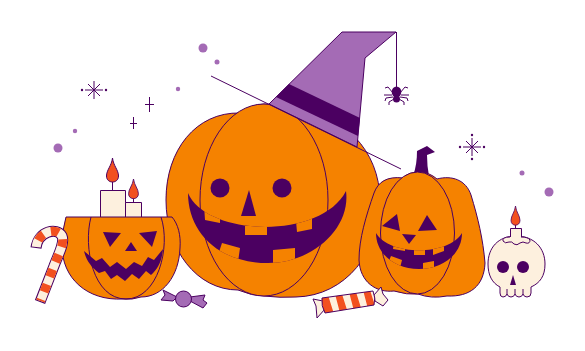
<!DOCTYPE html>
<html lang="en">
<head>
<meta charset="utf-8">
<title>Halloween pumpkins</title>
<style>
:root{--paper:#fff;--orange:#f58200;--plum:#4b0061;--lilac:#a46bb5;--cream:#fdf0de;--red:#f2501f}
html,body{margin:0;background:var(--paper);overflow:hidden}
svg{display:block;width:585px;height:351px}
.line{fill:none;stroke:var(--plum);stroke-width:1}
.orange{fill:var(--orange);stroke:var(--plum);stroke-width:1}
.lilac{fill:var(--lilac);stroke:var(--plum);stroke-width:1;stroke-linejoin:round}
.cream{fill:var(--cream);stroke:var(--plum);stroke-width:1;stroke-linejoin:round}
.flame{fill:var(--red);stroke:var(--plum);stroke-width:1;stroke-linejoin:round}
.dark{fill:var(--plum)}
.tooth{fill:var(--orange)}
.red{fill:var(--red)}
.dot{fill:var(--lilac)}
.cane{fill:none}
</style>
</head>
<body>
<svg viewBox="0 0 585 351" role="img" aria-label="Three carved pumpkins with a witch hat, candles, sweets and a skull">
<defs>
<path id="flame" class="flame" d="M0 0C1 8 6 12 6 18C6 22 3 24 0 24C-3 24-6 22-6 18C-6 12-1 8 0 0Z"/>
<g id="star" class="line">
<path d="M-9 0H9M0-9V9M-6-6L6 6M6-6L-6 6"/>
</g>
<clipPath id="big-mouth"><path d="M188 193C207 237 321 240 346 191C351 228 313 263 268 263C218 263 188 232 188 193Z"/></clipPath>
<clipPath id="small-mouth"><path d="M376 233C389 256 449 256 462 233C462 254 443 269 419 269C395 269 376 254 376 233Z"/></clipPath>
<clipPath id="wrapper"><path d="M322 298L373 291Q376 298 374 305L325 313Q321 306 322 298Z"/></clipPath>
</defs>

<g id="sparkles">
<use href="#star" x="94" y="90"/>
<use href="#star" x="472" y="147"/>
<g class="dark">
<circle cx="82" cy="90" r="1.2"/><circle cx="106" cy="90" r="1.2"/>
<circle cx="472" cy="135" r="1.2"/><circle cx="472" cy="159" r="1.2"/><circle cx="460" cy="147" r="1.2"/><circle cx="484" cy="147" r="1.2"/>
</g>
<path class="line" d="M145 104.500H154M149.500 97V112M130 123.500H137M133.500 117V129"/>
<g class="dot">
<circle cx="203" cy="48" r="4.500"/><circle cx="217" cy="62" r="2.500"/><circle cx="178" cy="89" r="2.200"/>
<circle cx="75" cy="131" r="2.200"/><circle cx="58" cy="148" r="4.500"/>
<circle cx="522" cy="173" r="2.500"/><circle cx="549" cy="192" r="4.500"/>
</g>
</g>

<g id="big-pumpkin">
<path class="orange" d="M240 113C196 112 166 150 166 200C166 250 197 290 238 290Q252 296 264 296Q280 298 296 297C346 296 380 251 380 201C380 150 342 112 295 112Q280 104 264 104Q250 105 240 113Z"/>
<ellipse class="orange" cx="264" cy="200" rx="64" ry="96"/>
<circle class="dark" cx="220" cy="188" r="9.500"/>
<circle class="dark" cx="282" cy="188" r="9.500"/>
<path class="dark" d="M249 190L256 216H241Z"/>
<g clip-path="url(#big-mouth)">
<rect class="dark" x="186" y="188" width="164" height="78"/>
<path class="tooth" d="M204 205L220 210V223L205 220ZM245 226H267V235H245ZM296 221L312 212V229L297 232ZM222 243L240 248L238 262L218 255ZM273 250L295 248V266H273Z"/>
</g>
</g>

<g id="witch-hat">
<path class="lilac" d="M342 32H396L365 58L357 147L269 104Z"/>
<path class="dark" d="M289 84L360 118L358 136L276 97Z"/>
<path class="line" d="M211 76L401 169M396.500 32V88"/>
</g>

<g id="spider">
<ellipse class="dark" cx="396.500" cy="92" rx="4.800" ry="5.500"/>
<circle class="dark" cx="396.500" cy="99" r="3.500"/>
<path class="line" d="M393 93L388 87L385 88M392 95L384 95M393 97L386 98L385 101M394 99L389 102V105M400 93L405 87L408 88M401 95H409M400 97L407 98L408 101M399 99L404 102V105"/>
</g>

<g id="small-pumpkin">
<path class="dark" d="M413 176C416 168 417 159 417 151L427 146L435 152L427 155Q427 166 429 176Z"/>
<path class="orange" d="M403 178C387 176 378 182 374 193C366 216 359 239 359 260C360 282 376 293 394 291Q407 295 418 294Q431 299 447 296C470 297 484 286 485 263C483 239 478 218 471 195C466 180 452 175 437 179Q429 172 419 172Q409 172 403 178Z"/>
<ellipse class="orange" cx="417.500" cy="233" rx="37" ry="61"/>
<path class="dark" d="M382 226L397 214L400 231ZM427 215L437 230L418 231ZM402 234L416 235L409 244Z"/>
<g clip-path="url(#small-mouth)">
<rect class="dark" x="374" y="230" width="90" height="42"/>
<path class="tooth" d="M394 242L405 246V251L393 249ZM414 249H425V255H414ZM433 247L444 243V251L433 255ZM391 256L402 260L400 268L388 263ZM423 263L434 261V271H423Z"/>
</g>
</g>

<g id="candle-pumpkin">
<path class="line" d="M112.500 181V191M133.500 198V203"/>
<use href="#flame" x="112.500" y="158"/>
<use href="#flame" transform="translate(133.500 179) scale(.82)"/>
<rect class="cream" x="100.500" y="190.500" width="25" height="27"/>
<rect class="cream" x="125.500" y="202.500" width="16" height="15"/>
<path class="orange" d="M66 217H172C178 224 181 235 180 248C179 276 163 297 141 297Q132 300 123 299C87 301 62 278 62 246Q62 230 66 217Z"/>
<path class="line" d="M91 217C83 247 93 299 126 299C158 299 171 247 161 217"/>
<path class="dark" d="M103 232L121 233L110 247ZM139 233L157 231L152 247ZM131 242L137 251H125Z"/>
<path class="dark" d="M84 251L96 261L102 258L110 267L117 262L126 269L134 262L142 266L148 257L154 260L163 249C162 261 158 269 151 275L146 271L139 279L132 274L125 281L117 275L111 279L105 271L99 273C91 267 86 260 84 251Z"/>
</g>

<g id="candy-cane">
<path class="cane" stroke="var(--plum)" stroke-width="11" d="M36 248C38 231 57 227 62 236C65 243 58 255 54 266L40 302"/>
<path class="cane" stroke="var(--cream)" stroke-width="9" d="M36.200 247C38 231 57 227 62 236C65 243 58 255 54 266L40.500 301"/>
<path class="cane" stroke="var(--red)" stroke-width="9" stroke-dasharray="8 8" stroke-dashoffset="-7" d="M36.200 247C38 231 57 227 62 236C65 243 58 255 54 266L40.500 301"/>
</g>

<g id="round-sweet">
<path class="lilac" d="M177 297L163 290L165 295L161 300L173 301ZM190 297L205 295L203 300L207 303L203 308L190 301Z"/>
<circle class="lilac" cx="183.500" cy="299" r="8"/>
</g>

<g id="striped-sweet">
<path class="cream" d="M323 301L313 299L316 306L317 318L325 309ZM374 295L381 287L383 294L388 300L383 306L375 301Z"/>
<g clip-path="url(#wrapper)">
<rect x="320" y="288" width="58" height="28" fill="var(--cream)"/>
<path class="red" d="M320 295H328L334 314H324ZM335 294H342L348 313H340ZM349 292H356L362 311H354ZM363 290H370L376 309H368Z"/>
</g>
<path class="line" d="M322 298L373 291Q376 298 374 305L325 313Q321 306 322 298Z"/>
</g>

<g id="skull">
<path class="line" d="M515.500 224V229"/>
<use href="#flame" transform="translate(515.500 206) scale(.75 .8)"/>
<path class="cream" d="M516 236C534 236 545 248 545 264C545 276 540 283 531 287V293Q531 297 527 297Q524 297 523 294Q522 297 519 297Q516 297 515 294Q514 297 511 297Q508 297 507 294Q506 297 503 297Q500 297 500 293V287C492 283 488 275 488 264C488 248 498 236 516 236Z"/>
<rect class="cream" x="510.500" y="228.500" width="11" height="12"/>
<path class="cream" d="M510 237Q502 237 503 241Q505 244 509 242Q512 241 514 244Q517 246 520 243Q523 241 526 243Q530 244 530 240Q528 237 521 237"/>
<circle class="dark" cx="503" cy="267" r="6"/>
<circle class="dark" cx="523" cy="267" r="6"/>
<path class="dark" d="M513 275L516 285H510Z"/>
<path class="line" d="M507 289V294M515 289V294M523 289V294"/>
</g>
</svg>
</body>
</html>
+===+
From the material above, please return each line containing "star".

Written response:
<g id="star" class="line">
<use href="#star" x="94" y="90"/>
<use href="#star" x="472" y="147"/>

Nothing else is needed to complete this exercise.